As part of my ConDiS project I have been looking at various conducting gestures to control electronics or the balance between live electronics and live acoustic sounds. The main task has been finding an answer on how do I add these controls to the professional music conductors gestural library. Do I use classical conducting gestures or do I have to invent some new?
I have come to the conclusion that using already well known gestures is probably the safest way, although I might have to introduce few new. The main reason is purely practical, the professional orchestral conductor has trained for years his musical gestures and it might be difficult to ask to learn new one. Therefore do the use of ConDiS less attractive so to speak. Another thing is that since the conductor is conducting very similar elements in the electronic as for the acoustic instruments why not use same gestures?

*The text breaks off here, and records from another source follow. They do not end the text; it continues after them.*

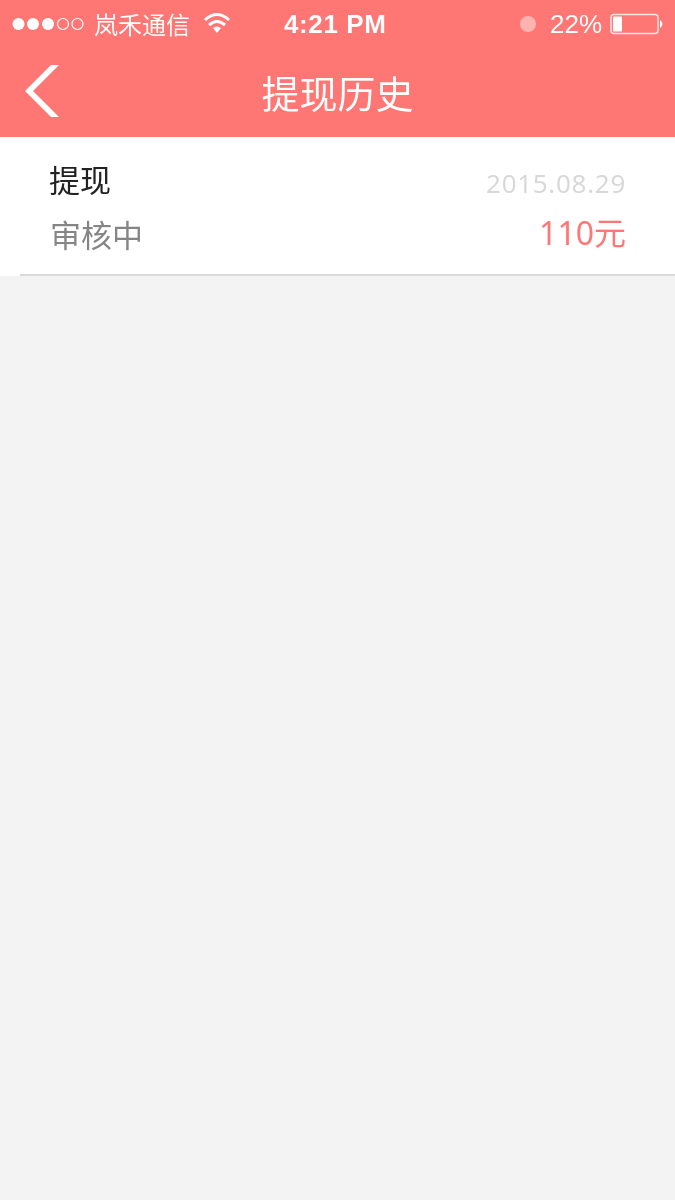
<!DOCTYPE html>
<html lang="zh-CN">
<head>
<meta charset="utf-8">
<title>提现历史</title>
<style>
:root {
  --coral: #ff7775;
  --page: #f3f3f3;
  --card: #fff;
  --ink: #222;
  --muted: #858585;
  --date: #d8d8d8;
  --line: #d9d9d9;
  --faded: #ffb3b1;
  --cjk: "Noto Sans CJK SC", sans-serif;
  --latin: "Liberation Sans", sans-serif;
  --digits: "Noto Sans", "Noto Sans CJK SC", sans-serif;
}
* { box-sizing: border-box; margin: 0; padding: 0; }
html, body { width: 675px; height: 1200px; overflow: hidden; }
body { background: var(--page); font-family: var(--cjk); }
.screen { position: relative; width: 675px; height: 1200px; overflow: hidden; background: var(--page); }
.header { position: relative; height: 137px; background: var(--coral); color: #fff; }
.status-bar { position: relative; height: 48px; white-space: nowrap; }
.status-bar span { position: absolute; top: 0; line-height: 48px; }
.status-icons { position: absolute; left: 0; top: 0; }
.carrier { left: 94px; font-size: 24px; }
.clock { left: 284px; font: bold 26px var(--latin); letter-spacing: .6px; }
.battery-level { left: 550px; font: 26px var(--latin); }
.back { position: absolute; left: 20px; top: 60px; width: 44px; height: 62px; }
.back svg { display: block; }
h1 { position: absolute; left: 0; top: 62px; width: 675px; line-height: 60px; text-align: center; font-size: 38px; font-weight: 350; }
.record { position: relative; height: 139px; background: var(--card); white-space: nowrap; }
.record::after { content: ""; position: absolute; left: 20px; right: 0; bottom: 0; height: 2px; background: var(--line); }
.record p, .record time { position: absolute; line-height: 40px; }
.type { left: 49px; top: 22px; font-size: 31px; color: var(--ink); }
.state { left: 50px; top: 77px; font-size: 31px; color: var(--muted); }
.date { right: 49px; top: 26px; font-family: var(--digits); font-size: 26px; letter-spacing: .7px; color: var(--date); }
.amount { right: 49px; top: 76px; font-family: var(--digits); font-size: 32px; color: var(--coral); }
</style>
</head>
<body>
<main class="screen">
  <header class="header">
    <div class="status-bar">
      <svg class="status-icons" width="675" height="48" viewBox="0 0 675 48" aria-hidden="true">
        <g class="signal" fill="#fff">
          <circle cx="18.500" cy="24" r="6"/>
          <circle cx="33" cy="24" r="6"/>
          <circle cx="48" cy="24" r="6"/>
          <g fill="none" stroke="#fff" stroke-width="1.200">
            <circle cx="63" cy="24" r="5.500"/>
            <circle cx="77.500" cy="24" r="5.500"/>
          </g>
        </g>
        <g class="wifi" fill="none" stroke="#fff" stroke-width="3">
          <path d="M205 20Q217 9 229 20"/>
          <path d="M209 25Q217 18 225 25"/>
          <path d="M213 28Q217 25 221 28L217 33Z" fill="#fff" stroke="none"/>
        </g>
        <circle class="wireless" cx="528" cy="24" r="8" fill="#ffb3b1"/>
        <g class="battery">
          <rect x="611" y="14.500" width="47" height="19" rx="3" fill="none" stroke="#fff" stroke-opacity=".8" stroke-width="1.500"/>
          <rect x="613" y="16.500" width="9" height="15" rx="1" fill="#fff"/>
          <path d="M660 20Q665 24 660 28Z" fill="#fff"/>
        </g>
      </svg>
      <span class="carrier">岚禾通信</span>
      <span class="clock" style="line-height:48px">4:21 PM</span>
      <span class="battery-level" style="line-height:49px">22%</span>
    </div>
    <a class="back" href="#" aria-label="返回">
      <svg width="44" height="62" viewBox="0 0 44 62"><polygon points="31,5 39,5 13,31 39,57 31,57 5,31" fill="#fff"/></svg>
    </a>
    <h1>提现历史</h1>
  </header>
  <section class="record">
    <p class="type">提现</p>
    <time class="date" datetime="2015-08-29">2015.08.29</time>
    <p class="state">审核中</p>
    <p class="amount">110元</p>
  </section>
</main>
</body>
</html>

Therefore I use the following gestures all that are well known in the conducting repertoire:
Controllers and signs.
The original plan, made at the start of the ConDiS artistic research program, controllers (parameters) to be controlled by the conductor were grouped into following categorization:
Volume control (Overall volume)
The conductor can raise or lower the overall volume of the electronic sound. With simple finger gesture, an OK sign, he/she can trigger the volume control feature “on” and then by lifting left arm raise the sound. When the volume level is at “right” level, the volume control is triggered “off” by closing the hand. Same goes for lowering the sound except the arm must be lowered.
Pan control (spatial location)
The conductor can move sound in space. He/she can with finger gesture (thumb up) trigger the pan control feature and then by tilting the hand move the special location of the sound. As with volume control, the pan control function is deactivated (turned off) by closing the hand.
Effect control. (sonority and spectral timbre)
The conductor can raise or lower the overall effect volume. He/she can with finger gesture (little finger out) trigger the effect control feature and then by lifting or lowering left arm raise or lower the sound. The effect control function is turned off by closing the hand.